### What to produce
Gather all lines in the records below that include the word "border".

### Collection entries
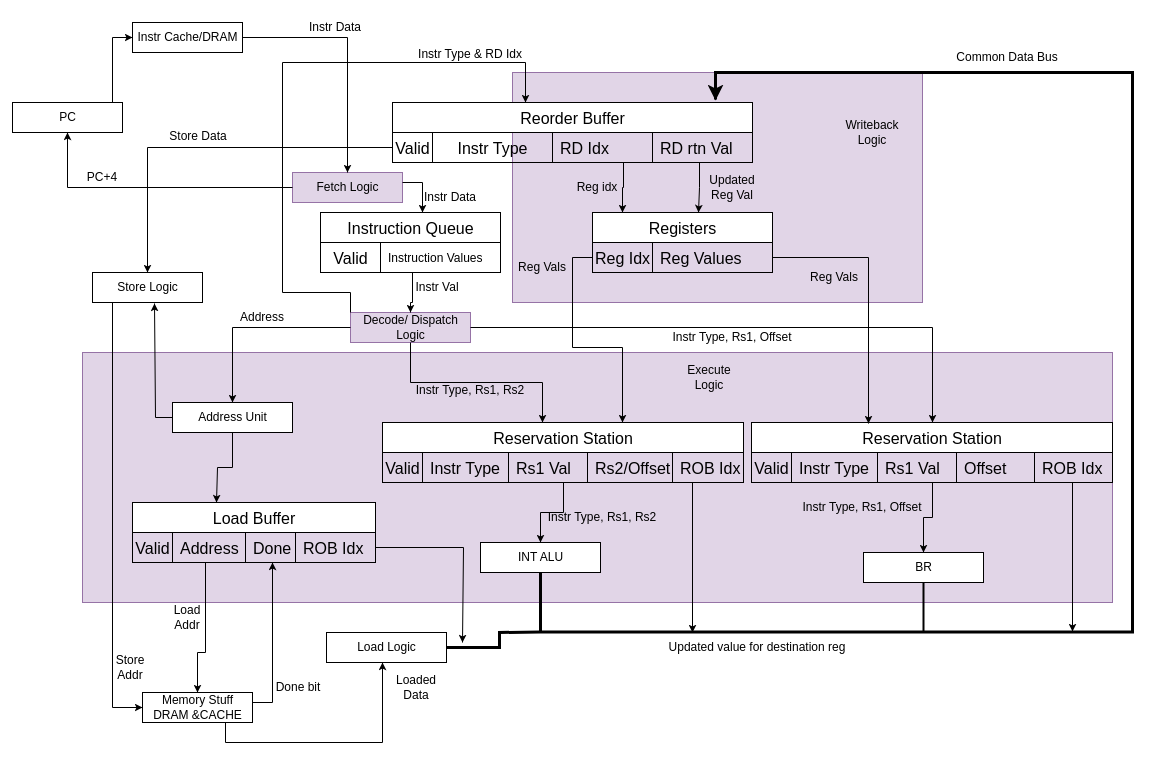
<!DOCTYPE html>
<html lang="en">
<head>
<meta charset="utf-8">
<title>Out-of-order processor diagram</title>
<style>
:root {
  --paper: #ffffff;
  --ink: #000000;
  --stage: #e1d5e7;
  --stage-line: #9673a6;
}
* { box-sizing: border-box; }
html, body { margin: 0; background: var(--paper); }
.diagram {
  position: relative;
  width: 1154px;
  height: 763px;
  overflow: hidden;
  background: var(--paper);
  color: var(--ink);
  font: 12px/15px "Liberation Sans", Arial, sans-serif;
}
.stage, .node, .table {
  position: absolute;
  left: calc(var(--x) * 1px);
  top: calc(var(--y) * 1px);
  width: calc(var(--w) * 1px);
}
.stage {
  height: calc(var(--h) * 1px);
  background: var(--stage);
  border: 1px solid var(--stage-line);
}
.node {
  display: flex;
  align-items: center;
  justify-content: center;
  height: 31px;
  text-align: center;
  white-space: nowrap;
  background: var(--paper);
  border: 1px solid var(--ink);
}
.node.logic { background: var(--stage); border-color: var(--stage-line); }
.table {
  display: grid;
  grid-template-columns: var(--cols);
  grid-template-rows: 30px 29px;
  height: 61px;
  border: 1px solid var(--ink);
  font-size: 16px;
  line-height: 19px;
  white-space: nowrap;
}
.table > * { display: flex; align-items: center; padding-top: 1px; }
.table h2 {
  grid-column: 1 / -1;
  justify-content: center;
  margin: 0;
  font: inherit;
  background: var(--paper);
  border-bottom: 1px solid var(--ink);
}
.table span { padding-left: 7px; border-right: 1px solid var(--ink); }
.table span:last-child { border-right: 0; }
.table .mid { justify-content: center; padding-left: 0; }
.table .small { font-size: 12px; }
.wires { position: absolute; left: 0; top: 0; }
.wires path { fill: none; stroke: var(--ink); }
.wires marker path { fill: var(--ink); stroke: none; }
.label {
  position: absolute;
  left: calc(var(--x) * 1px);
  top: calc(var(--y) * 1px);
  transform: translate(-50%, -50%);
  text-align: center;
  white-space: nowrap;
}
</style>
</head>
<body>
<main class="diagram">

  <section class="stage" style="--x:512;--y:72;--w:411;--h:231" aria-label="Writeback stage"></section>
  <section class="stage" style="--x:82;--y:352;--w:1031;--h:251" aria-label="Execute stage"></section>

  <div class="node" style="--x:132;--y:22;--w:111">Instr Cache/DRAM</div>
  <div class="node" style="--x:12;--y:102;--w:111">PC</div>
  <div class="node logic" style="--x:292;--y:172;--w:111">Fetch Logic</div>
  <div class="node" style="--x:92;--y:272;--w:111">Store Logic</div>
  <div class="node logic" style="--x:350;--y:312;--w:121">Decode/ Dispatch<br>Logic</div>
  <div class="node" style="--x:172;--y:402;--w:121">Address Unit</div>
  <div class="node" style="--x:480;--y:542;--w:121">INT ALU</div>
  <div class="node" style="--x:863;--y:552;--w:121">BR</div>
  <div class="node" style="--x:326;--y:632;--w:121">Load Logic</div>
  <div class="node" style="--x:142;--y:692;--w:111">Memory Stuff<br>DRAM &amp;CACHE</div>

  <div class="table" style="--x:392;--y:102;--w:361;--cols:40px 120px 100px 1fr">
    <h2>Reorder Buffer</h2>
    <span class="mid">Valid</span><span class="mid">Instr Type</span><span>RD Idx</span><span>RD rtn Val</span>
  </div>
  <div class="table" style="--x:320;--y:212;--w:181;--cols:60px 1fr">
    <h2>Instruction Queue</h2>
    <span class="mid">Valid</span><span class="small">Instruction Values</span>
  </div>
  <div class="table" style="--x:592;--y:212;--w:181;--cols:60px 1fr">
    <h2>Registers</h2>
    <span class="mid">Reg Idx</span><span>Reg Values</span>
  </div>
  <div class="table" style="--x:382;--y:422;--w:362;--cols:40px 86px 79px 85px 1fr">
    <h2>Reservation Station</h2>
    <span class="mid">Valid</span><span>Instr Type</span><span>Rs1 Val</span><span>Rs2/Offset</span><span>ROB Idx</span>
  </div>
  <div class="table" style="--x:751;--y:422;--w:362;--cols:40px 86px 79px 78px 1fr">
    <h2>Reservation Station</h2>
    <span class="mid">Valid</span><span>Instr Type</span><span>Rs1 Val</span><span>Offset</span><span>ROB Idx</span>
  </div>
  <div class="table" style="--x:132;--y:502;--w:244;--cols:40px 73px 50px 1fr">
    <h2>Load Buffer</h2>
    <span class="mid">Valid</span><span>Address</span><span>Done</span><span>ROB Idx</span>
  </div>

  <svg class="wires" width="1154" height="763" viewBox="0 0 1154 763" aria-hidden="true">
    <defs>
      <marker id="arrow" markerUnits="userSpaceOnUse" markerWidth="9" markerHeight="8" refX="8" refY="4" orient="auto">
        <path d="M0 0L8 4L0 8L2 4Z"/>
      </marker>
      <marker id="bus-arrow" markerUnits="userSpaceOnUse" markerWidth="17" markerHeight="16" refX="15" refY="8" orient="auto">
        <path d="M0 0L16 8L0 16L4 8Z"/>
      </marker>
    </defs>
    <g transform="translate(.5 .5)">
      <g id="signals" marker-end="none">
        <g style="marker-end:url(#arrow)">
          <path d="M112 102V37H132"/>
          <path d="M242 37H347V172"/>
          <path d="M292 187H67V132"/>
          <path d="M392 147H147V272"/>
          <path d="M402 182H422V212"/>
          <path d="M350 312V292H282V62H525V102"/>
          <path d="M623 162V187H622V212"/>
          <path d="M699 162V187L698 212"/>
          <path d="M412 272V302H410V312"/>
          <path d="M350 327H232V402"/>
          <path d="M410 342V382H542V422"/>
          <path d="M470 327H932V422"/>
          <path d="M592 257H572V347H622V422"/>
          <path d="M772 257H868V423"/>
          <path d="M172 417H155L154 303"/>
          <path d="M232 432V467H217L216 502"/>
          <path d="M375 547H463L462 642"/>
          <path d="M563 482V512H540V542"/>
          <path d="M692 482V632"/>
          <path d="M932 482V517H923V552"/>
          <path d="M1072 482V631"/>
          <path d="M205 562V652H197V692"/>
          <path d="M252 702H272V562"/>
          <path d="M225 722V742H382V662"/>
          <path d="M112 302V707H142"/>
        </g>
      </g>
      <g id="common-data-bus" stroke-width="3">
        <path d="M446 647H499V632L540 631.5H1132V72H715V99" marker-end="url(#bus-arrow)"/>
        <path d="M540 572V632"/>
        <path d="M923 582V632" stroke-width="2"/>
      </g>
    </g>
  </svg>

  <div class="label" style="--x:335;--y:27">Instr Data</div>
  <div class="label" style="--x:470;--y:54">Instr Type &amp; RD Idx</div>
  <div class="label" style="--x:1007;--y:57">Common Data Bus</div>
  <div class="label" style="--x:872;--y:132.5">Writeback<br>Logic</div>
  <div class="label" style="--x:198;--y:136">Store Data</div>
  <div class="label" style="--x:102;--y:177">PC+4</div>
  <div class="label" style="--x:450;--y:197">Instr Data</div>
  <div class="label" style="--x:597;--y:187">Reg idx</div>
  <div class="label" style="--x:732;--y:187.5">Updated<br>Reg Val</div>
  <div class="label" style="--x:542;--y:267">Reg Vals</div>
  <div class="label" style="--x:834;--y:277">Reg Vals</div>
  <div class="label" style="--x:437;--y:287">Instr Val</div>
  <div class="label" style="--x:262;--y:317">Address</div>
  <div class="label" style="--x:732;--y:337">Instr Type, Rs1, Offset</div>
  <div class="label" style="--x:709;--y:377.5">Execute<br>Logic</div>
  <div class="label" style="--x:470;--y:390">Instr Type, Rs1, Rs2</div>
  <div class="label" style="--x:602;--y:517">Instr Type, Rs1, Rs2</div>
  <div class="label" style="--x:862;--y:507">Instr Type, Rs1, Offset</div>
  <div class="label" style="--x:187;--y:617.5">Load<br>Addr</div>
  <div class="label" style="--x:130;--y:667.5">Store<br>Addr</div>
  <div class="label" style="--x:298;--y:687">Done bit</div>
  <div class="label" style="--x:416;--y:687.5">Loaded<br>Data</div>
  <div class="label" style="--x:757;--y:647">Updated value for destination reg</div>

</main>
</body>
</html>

### Written response
* { box-sizing: border-box; }
  border: 1px solid var(--stage-line);
  border: 1px solid var(--ink);
.node.logic { background: var(--stage); border-color: var(--stage-line); }
  border: 1px solid var(--ink);
  border-bottom: 1px solid var(--ink);
.table span { padding-left: 7px; border-right: 1px solid var(--ink); }
.table span:last-child { border-right: 0; }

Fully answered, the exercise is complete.